RECORDS TO USE =
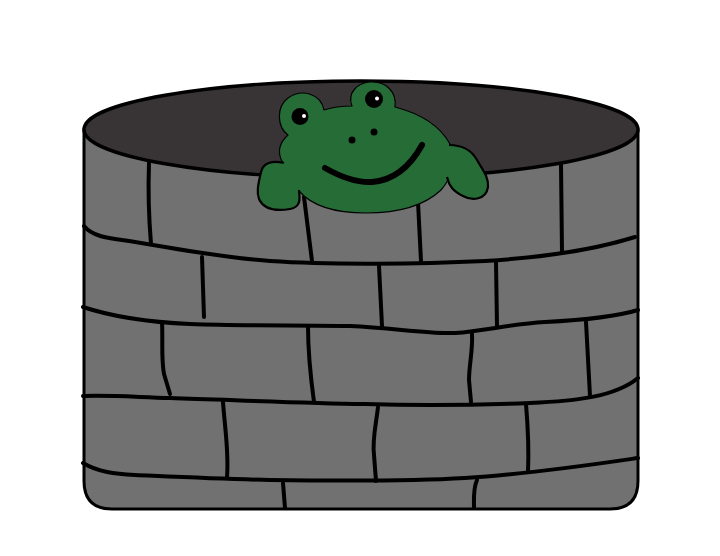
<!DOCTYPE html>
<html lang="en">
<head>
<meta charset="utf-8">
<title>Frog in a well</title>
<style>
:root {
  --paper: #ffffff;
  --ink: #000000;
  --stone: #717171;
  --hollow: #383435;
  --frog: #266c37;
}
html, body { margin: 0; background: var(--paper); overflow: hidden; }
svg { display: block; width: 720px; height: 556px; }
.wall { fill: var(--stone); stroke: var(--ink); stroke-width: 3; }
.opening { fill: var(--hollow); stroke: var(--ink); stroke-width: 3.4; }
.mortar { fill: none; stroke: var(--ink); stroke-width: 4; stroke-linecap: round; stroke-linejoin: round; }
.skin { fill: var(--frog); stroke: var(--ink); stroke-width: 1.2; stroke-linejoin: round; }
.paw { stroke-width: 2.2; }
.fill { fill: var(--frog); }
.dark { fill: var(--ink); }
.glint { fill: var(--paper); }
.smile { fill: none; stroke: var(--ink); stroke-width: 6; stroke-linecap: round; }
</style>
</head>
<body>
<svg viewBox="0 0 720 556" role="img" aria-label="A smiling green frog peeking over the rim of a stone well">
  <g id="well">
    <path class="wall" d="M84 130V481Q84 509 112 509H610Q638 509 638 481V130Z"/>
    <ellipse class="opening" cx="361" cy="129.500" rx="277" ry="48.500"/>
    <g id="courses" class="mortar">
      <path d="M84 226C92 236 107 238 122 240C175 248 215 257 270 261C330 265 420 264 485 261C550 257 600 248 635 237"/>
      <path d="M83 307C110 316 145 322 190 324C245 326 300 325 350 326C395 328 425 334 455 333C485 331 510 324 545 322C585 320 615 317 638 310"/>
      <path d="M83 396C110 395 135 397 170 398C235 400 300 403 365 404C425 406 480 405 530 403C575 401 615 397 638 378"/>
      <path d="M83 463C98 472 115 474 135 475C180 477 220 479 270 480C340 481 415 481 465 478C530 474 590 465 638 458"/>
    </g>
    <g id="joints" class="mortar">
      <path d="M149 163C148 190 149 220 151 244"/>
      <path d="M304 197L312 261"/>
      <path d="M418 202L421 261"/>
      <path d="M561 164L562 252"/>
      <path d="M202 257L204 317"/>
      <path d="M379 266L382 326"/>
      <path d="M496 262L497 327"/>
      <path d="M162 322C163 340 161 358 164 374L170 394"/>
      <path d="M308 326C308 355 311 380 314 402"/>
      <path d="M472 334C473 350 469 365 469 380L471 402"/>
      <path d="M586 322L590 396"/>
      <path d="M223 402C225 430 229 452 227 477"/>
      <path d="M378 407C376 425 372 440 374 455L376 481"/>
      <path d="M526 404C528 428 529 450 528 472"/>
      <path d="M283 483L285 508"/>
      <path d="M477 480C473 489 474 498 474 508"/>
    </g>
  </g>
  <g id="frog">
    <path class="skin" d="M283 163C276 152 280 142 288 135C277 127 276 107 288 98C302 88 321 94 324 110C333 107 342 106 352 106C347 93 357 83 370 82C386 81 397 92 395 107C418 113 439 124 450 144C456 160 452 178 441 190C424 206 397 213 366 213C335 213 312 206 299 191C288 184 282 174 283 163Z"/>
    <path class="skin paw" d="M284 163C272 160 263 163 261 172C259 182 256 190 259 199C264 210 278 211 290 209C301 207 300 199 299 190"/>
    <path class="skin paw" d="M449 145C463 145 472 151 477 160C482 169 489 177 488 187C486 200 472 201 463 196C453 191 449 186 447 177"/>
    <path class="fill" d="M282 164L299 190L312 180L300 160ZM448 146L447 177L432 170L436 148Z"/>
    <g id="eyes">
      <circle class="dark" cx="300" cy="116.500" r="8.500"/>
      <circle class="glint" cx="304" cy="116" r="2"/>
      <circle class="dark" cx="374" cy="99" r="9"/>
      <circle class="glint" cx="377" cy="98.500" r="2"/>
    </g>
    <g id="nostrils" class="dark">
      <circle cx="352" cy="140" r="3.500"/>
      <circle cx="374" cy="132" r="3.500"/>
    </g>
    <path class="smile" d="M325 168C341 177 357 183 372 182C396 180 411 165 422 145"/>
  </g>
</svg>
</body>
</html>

...

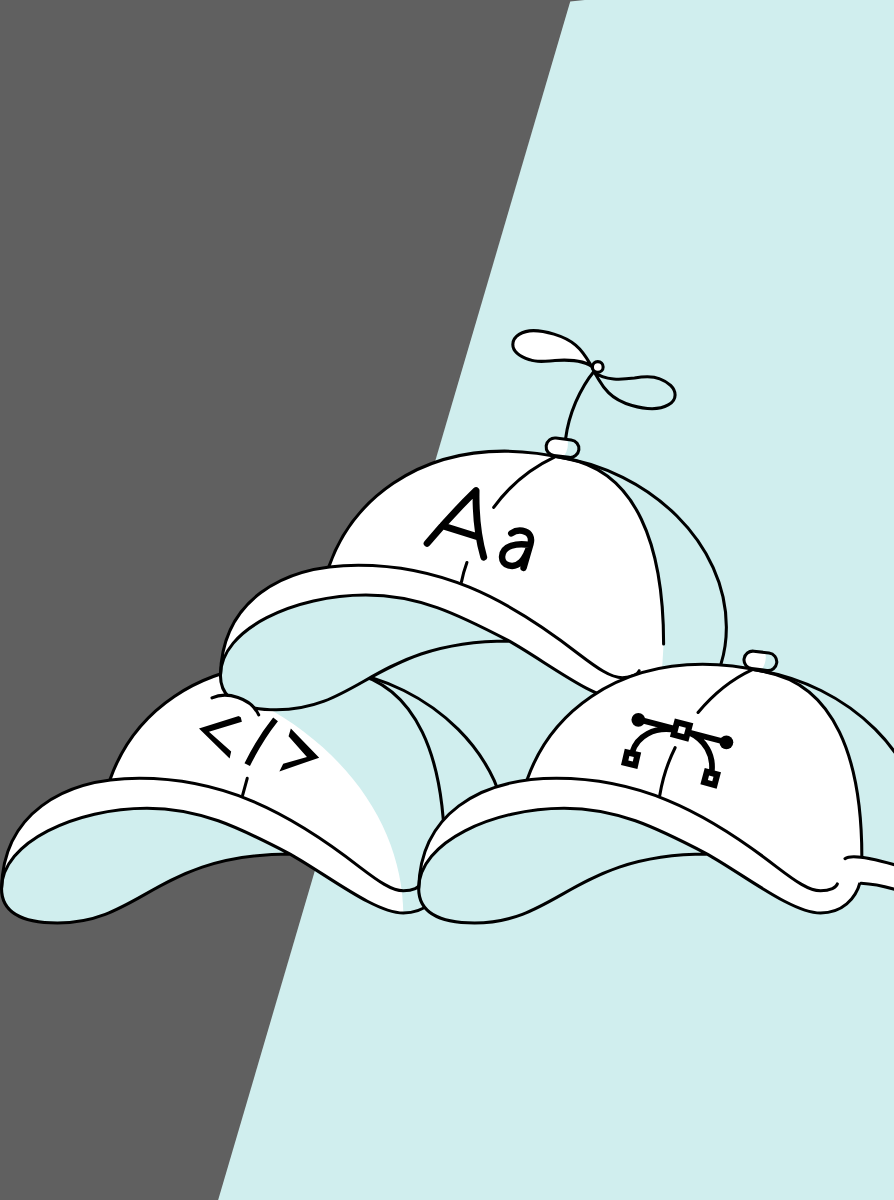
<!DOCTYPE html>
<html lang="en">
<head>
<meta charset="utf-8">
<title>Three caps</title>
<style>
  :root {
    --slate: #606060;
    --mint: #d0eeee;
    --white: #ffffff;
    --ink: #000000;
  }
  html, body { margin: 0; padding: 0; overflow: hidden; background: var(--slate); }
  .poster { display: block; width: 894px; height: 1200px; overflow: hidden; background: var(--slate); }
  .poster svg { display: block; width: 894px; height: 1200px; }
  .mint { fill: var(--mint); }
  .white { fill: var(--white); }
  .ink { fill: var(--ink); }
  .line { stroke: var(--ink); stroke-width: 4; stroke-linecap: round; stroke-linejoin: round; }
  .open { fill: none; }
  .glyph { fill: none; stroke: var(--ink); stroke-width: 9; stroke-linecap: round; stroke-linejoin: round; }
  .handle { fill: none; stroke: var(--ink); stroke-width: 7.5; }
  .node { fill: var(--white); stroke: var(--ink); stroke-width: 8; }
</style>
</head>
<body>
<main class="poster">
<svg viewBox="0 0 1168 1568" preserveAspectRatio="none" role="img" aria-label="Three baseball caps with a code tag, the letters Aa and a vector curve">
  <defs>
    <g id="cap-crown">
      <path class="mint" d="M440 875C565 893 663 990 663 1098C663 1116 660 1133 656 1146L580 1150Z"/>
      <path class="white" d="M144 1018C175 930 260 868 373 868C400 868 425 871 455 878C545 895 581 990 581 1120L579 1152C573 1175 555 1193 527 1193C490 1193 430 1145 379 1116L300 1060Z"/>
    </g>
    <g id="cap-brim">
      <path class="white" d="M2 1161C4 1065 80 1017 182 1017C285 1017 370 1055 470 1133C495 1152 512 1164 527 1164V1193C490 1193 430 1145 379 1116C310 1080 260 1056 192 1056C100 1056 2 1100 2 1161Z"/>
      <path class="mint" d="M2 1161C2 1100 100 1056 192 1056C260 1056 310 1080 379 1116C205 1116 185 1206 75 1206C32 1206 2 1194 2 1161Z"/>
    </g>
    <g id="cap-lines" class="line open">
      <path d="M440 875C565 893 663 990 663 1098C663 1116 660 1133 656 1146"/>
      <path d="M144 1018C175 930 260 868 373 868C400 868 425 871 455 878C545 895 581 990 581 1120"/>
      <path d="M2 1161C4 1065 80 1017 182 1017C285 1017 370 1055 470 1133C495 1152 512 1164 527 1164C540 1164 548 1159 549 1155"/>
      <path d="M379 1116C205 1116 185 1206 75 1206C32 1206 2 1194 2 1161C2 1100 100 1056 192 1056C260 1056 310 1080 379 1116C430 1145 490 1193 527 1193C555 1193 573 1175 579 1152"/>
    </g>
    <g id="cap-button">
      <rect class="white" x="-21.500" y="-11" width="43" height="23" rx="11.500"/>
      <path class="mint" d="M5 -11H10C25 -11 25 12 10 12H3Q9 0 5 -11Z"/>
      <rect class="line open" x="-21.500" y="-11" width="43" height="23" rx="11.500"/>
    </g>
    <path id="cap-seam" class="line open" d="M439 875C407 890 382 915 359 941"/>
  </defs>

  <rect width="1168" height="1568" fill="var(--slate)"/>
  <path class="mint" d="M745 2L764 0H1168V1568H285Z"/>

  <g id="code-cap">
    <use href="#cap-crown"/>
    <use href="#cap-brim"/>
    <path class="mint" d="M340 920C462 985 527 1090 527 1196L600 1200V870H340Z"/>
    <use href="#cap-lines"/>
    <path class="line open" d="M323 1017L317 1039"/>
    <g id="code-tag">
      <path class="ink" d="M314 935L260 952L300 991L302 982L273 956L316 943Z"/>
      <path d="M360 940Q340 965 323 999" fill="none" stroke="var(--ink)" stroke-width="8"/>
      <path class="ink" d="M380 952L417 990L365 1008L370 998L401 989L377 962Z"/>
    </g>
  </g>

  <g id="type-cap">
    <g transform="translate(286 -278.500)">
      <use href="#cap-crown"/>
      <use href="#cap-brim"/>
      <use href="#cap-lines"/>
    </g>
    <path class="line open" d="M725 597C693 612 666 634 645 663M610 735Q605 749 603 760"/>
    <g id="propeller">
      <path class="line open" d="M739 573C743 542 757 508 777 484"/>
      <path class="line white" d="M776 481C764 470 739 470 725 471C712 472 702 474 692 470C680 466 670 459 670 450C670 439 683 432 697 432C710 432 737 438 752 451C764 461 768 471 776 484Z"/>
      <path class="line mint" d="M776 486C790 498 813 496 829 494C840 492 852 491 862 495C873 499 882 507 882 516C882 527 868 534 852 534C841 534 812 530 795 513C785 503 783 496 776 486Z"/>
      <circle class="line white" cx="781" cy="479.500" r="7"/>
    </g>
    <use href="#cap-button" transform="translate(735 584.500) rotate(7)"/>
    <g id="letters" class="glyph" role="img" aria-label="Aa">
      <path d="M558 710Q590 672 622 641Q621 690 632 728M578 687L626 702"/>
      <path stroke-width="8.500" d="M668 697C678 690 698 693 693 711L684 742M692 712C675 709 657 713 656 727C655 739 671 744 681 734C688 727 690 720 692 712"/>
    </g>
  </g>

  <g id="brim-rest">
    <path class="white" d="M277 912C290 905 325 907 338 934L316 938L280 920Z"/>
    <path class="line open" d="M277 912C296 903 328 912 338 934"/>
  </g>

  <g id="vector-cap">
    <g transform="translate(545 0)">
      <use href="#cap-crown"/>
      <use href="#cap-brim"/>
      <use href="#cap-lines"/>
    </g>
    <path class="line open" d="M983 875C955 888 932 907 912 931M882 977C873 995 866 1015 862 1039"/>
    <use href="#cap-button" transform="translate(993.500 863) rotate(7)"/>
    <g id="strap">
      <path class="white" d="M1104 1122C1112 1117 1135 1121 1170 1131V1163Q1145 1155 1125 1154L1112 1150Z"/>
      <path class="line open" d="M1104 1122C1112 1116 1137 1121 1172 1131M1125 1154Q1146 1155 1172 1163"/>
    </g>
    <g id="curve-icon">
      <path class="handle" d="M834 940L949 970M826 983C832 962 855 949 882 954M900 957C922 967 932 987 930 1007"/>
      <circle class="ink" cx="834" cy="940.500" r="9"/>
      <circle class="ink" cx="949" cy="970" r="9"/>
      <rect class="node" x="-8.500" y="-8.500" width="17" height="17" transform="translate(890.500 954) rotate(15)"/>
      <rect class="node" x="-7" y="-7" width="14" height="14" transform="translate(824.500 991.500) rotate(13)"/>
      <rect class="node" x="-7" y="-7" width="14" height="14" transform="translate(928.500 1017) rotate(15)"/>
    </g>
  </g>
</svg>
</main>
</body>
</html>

BRIEF = Return word for word the lines above from the line with "404C528 428 529" to the line with "163C276 152 280", including both and leaving out all others.

TASK OUTPUT =
      <path d="M526 404C528 428 529 450 528 472"/>
      <path d="M283 483L285 508"/>
      <path d="M477 480C473 489 474 498 474 508"/>
    </g>
  </g>
  <g id="frog">
    <path class="skin" d="M283 163C276 152 280 142 288 135C277 127 276 107 288 98C302 88 321 94 324 110C333 107 342 106 352 106C347 93 357 83 370 82C386 81 397 92 395 107C418 113 439 124 450 144C456 160 452 178 441 190C424 206 397 213 366 213C335 213 312 206 299 191C288 184 282 174 283 163Z"/>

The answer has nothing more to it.